**Work instructions**.
Below is a listing. Write out exactly its lines between the one holding "136C422 131 427" and the one holding "179L877 163L912 138C924", inclusive.

──────

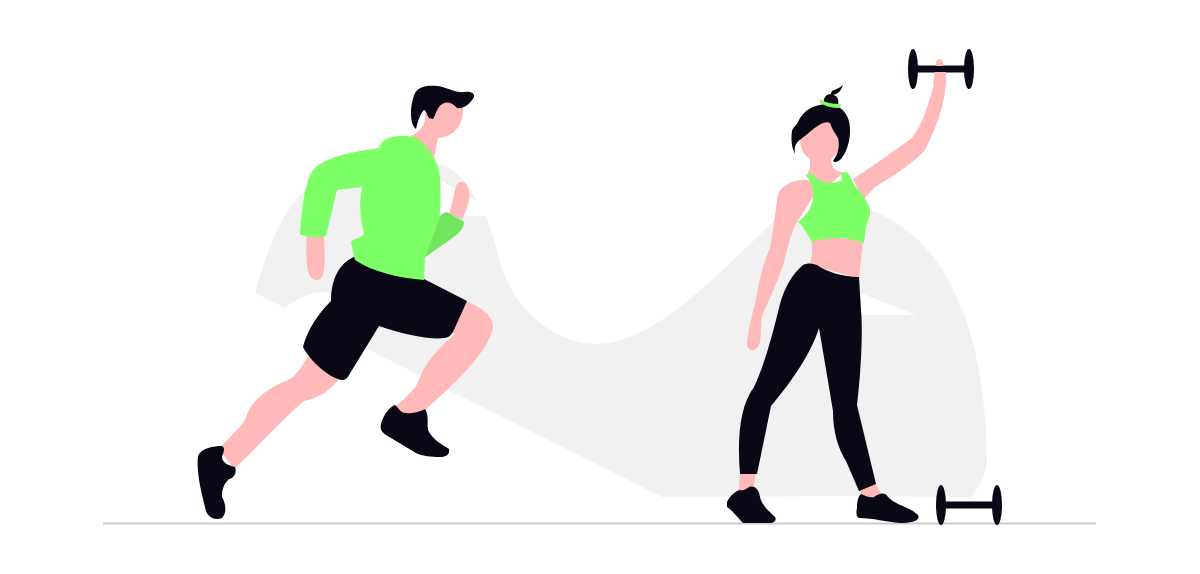
<!DOCTYPE html>
<html lang="en">
<head>
<meta charset="utf-8">
<title>Workout illustration</title>
<style>
:root {
  --paper: #ffffff;
  --backdrop: #f1f1f1;
  --ground: #cccccc;
  --ink: #090814;
  --skin: #ffb9b9;
  --green: #7dff66;
  --green-shade: #71e65c;
}
html, body { margin: 0; height: 100%; overflow: hidden; background: var(--paper); }
svg { display: block; width: 1200px; height: 574px; }
.paper { fill: var(--paper); }
.backdrop { fill: var(--backdrop); }
.ground { stroke: var(--ground); stroke-width: 2; }
.ink { fill: var(--ink); }
.skin { fill: var(--skin); }
.green { fill: var(--green); }
.green-shade { fill: var(--green-shade); }
</style>
</head>
<body>
<svg viewBox="0 0 1200 574" role="img" aria-label="A man running and a woman lifting a dumbbell">
  <defs>
    <g id="dumbbell" class="ink">
      <ellipse cx="5" cy="20" rx="5" ry="20"/>
      <ellipse cx="61" cy="20" rx="5" ry="20"/>
      <rect x="5" y="16.5" width="56" height="7"/>
    </g>
  </defs>

  <g id="background">
    <path class="backdrop" d="M255 293C266 254 280 215 301 194L340 160H400L437 163C455 168 469 182 477 202L466 195L440 180V216H486C498 247 500 276 519 301C537 326 567 344 596 344C653 344 715 277 775 220L870 210C943 236 986 324 987 462C985 475 979 489 971 497L870 496L662 497L369 350L330 293C312 290 298 298 285 308Z"/>
    <path class="paper" d="M858 292L916 315H858Z"/>
    <line class="ground" x1="103" y1="523.5" x2="1096" y2="523.5"/>
  </g>

  <g id="runner">
    <g id="runner-back-leg">
      <path class="skin" d="M311 352C303 364 298 374 290 379C270 387 250 400 246 418C240 428 230 437 219 449L234 469C256 449 280 421 304 401C320 398 330 390 342 376Z"/>
      <path class="ink" d="M198 456C201 448 214 446 222 446C226 448 223 453 222 457C222 463 230 466 235 467C237 473 234 478 229 479C223 485 222 490 222 497C226 504 227 513 222 518C215 521 208 517 206 511C202 495 196 473 198 456Z"/>
    </g>
    <g id="runner-front-leg">
      <path class="skin" d="M465 301C479 306 493 315 493 327C489 352 451 387 426 409C417 417 399 416 394 408C405 398 417 389 420 377C427 361 440 346 455 334L447 330Z"/>
      <path class="ink" d="M381 424C383 416 389 407 395 405C399 408 400 413 406 413C414 414 421 411 425 409C429 415 427 422 428 430C433 441 444 445 449 449C450 455 446 457 440 457C431 457 422 456 416 453L386 435C381 432 380 428 381 424Z"/>
    </g>
    <path class="ink" d="M354 257C339 263 331 280 331 301C317 315 307 331 303 347C310 361 329 378 342 380C345 380 348 378 349 375L379 326C401 334 430 340 444 338C448 338 451 335 453 332L467 301L424 279Z"/>
    <g id="runner-far-arm">
      <path class="skin" d="M449 214C453 203 454 190 457 184C461 180 466 182 468 187C472 197 467 209 462 219Z"/>
      <path class="green-shade" d="M424 258V246C430 228 438 214 447 212C453 216 461 219 464 222C464 229 458 234 451 239Z"/>
    </g>
    <g id="runner-head">
      <path class="skin" d="M411 136C422 131 427 122 425 112C433 98 455 94 463 107C464 126 453 137 438 138L434 158Z"/>
      <path class="ink" d="M416 129C409 123 410 104 415 93C419 86 429 85 438 86C449 88 455 93 465 92C471 91 475 94 474 97C470 104 464 109 457 108C450 100 443 102 439 107C436 111 435 116 433 119L429 118C427 116 427 111 424 110C420 114 418 121 416 129Z"/>
    </g>
    <path class="skin" d="M307 234C306 249 305 265 310 276C314 282 321 281 323 275C326 262 324 247 324 235Z"/>
    <path class="green" d="M379 148C351 152 326 157 314 169C306 178 302 204 300 234C305 237 318 238 326 236L337 190L362 187C359 203 360 218 364 234C360 239 354 238 351 242L355 260C373 272 399 278 424 280L425 257L439 220C441 206 441 192 440 178C439 161 429 148 417 138C406 134 382 134 379 148Z"/>
  </g>

  <g id="lifter">
    <g id="lifter-skin" class="skin">
      <path d="M853 179L877 163L912 138C924 122 929 102 934 84L936 62C938 58 942 58 943 63L946 83C944 109 935 130 925 150C914 163 893 176 875 187L863 200Z"/>
      <path d="M808 180C796 179 782 184 778 194C775 214 773 232 770 248C763 263 759 282 756 299C753 313 748 328 747 344C747 352 756 352 759 345C762 337 760 327 762 316C771 295 782 273 786 254C790 238 794 225 801 216L819 188Z"/>
      <path d="M811 236C812 246 814 255 809 265L859 278L863 240Z"/>
      <path d="M810 152V168L806 177L828 186L844 172C836 173 831 167 831 159Z"/>
      <path d="M800 139C804 128 821 116 831 120C838 130 842 145 837 153C829 166 809 163 803 152C801 147 800 143 800 139Z"/>
      <path d="M740 472L739 491L753 492L756 472Z"/>
      <path d="M858 488L864 499L882 496L876 484Z"/>
    </g>
    <g id="lifter-hair">
      <path class="ink" d="M795 154C791 146 791 137 792 131C793 127 797 125 798 122C803 110 815 104 828 104C843 105 851 117 850 132C850 142 846 153 841 159C838 162 834 163 833 161C838 154 840 147 838 138C835 133 832 129 830 123C822 119 811 132 801 139C795 143 794 148 795 154Z"/>
      <path class="ink" d="M824 103C823 98 826 94 831 94C831 89 836 91 843 85C841 91 838 94 833 95C838 96 839 100 838 105Z"/>
      <path class="green" d="M820 99C825 103 833 104 841 104L840 108C832 108 825 106 820 103Z"/>
    </g>
    <path class="green" d="M806 175C811 172 814 175 816 178C823 184 836 184 842 180C843 177 838 174 844 172C849 171 850 177 853 182C858 192 867 198 870 209C871 216 867 221 866 227L864 243C846 236 827 237 812 242C808 235 804 227 798 222C813 211 819 193 806 175Z"/>
    <g id="lifter-leggings" class="ink">
      <path d="M803 265C792 274 784 289 780 304C773 332 766 361 754 387C740 406 737 437 740 474H757L771 406C794 379 812 351 819 328L833 411C833 432 838 448 846 461L859 491L876 484L857 405C861 372 863 331 861 310L859 277C844 277 826 272 817 265C812 263 807 263 803 265Z"/>
    </g>
    <g id="lifter-shoes" class="ink">
      <path d="M727 502C730 496 735 491 740 490C744 491 746 489 749 487C755 485 759 490 760 497C762 506 770 512 775 517C777 521 774 523 769 523H743C739 519 732 510 727 507Z"/>
      <path d="M857 508C857 502 858 496 861 494C866 496 869 498 874 497C880 493 885 492 888 497C895 505 910 507 918 515C921 521 911 523 900 523C886 522 874 518 859 518C856 517 856 512 857 508Z"/>
    </g>
  </g>

  <g id="weights">
    <use href="#dumbbell" x="908" y="49"/>
    <path class="skin" d="M935 72H946V84H933Z"/>
    <path class="skin" d="M936 66C936 57 943 57 943 66Z"/>
    <use href="#dumbbell" x="936" y="485"/>
  </g>
</svg>
</body>
</html>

──────

**Response area**.
      <path class="skin" d="M411 136C422 131 427 122 425 112C433 98 455 94 463 107C464 126 453 137 438 138L434 158Z"/>
      <path class="ink" d="M416 129C409 123 410 104 415 93C419 86 429 85 438 86C449 88 455 93 465 92C471 91 475 94 474 97C470 104 464 109 457 108C450 100 443 102 439 107C436 111 435 116 433 119L429 118C427 116 427 111 424 110C420 114 418 121 416 129Z"/>
    </g>
    <path class="skin" d="M307 234C306 249 305 265 310 276C314 282 321 281 323 275C326 262 324 247 324 235Z"/>
    <path class="green" d="M379 148C351 152 326 157 314 169C306 178 302 204 300 234C305 237 318 238 326 236L337 190L362 187C359 203 360 218 364 234C360 239 354 238 351 242L355 260C373 272 399 278 424 280L425 257L439 220C441 206 441 192 440 178C439 161 429 148 417 138C406 134 382 134 379 148Z"/>
  </g>

  <g id="lifter">
    <g id="lifter-skin" class="skin">
      <path d="M853 179L877 163L912 138C924 122 929 102 934 84L936 62C938 58 942 58 943 63L946 83C944 109 935 130 925 150C914 163 893 176 875 187L863 200Z"/>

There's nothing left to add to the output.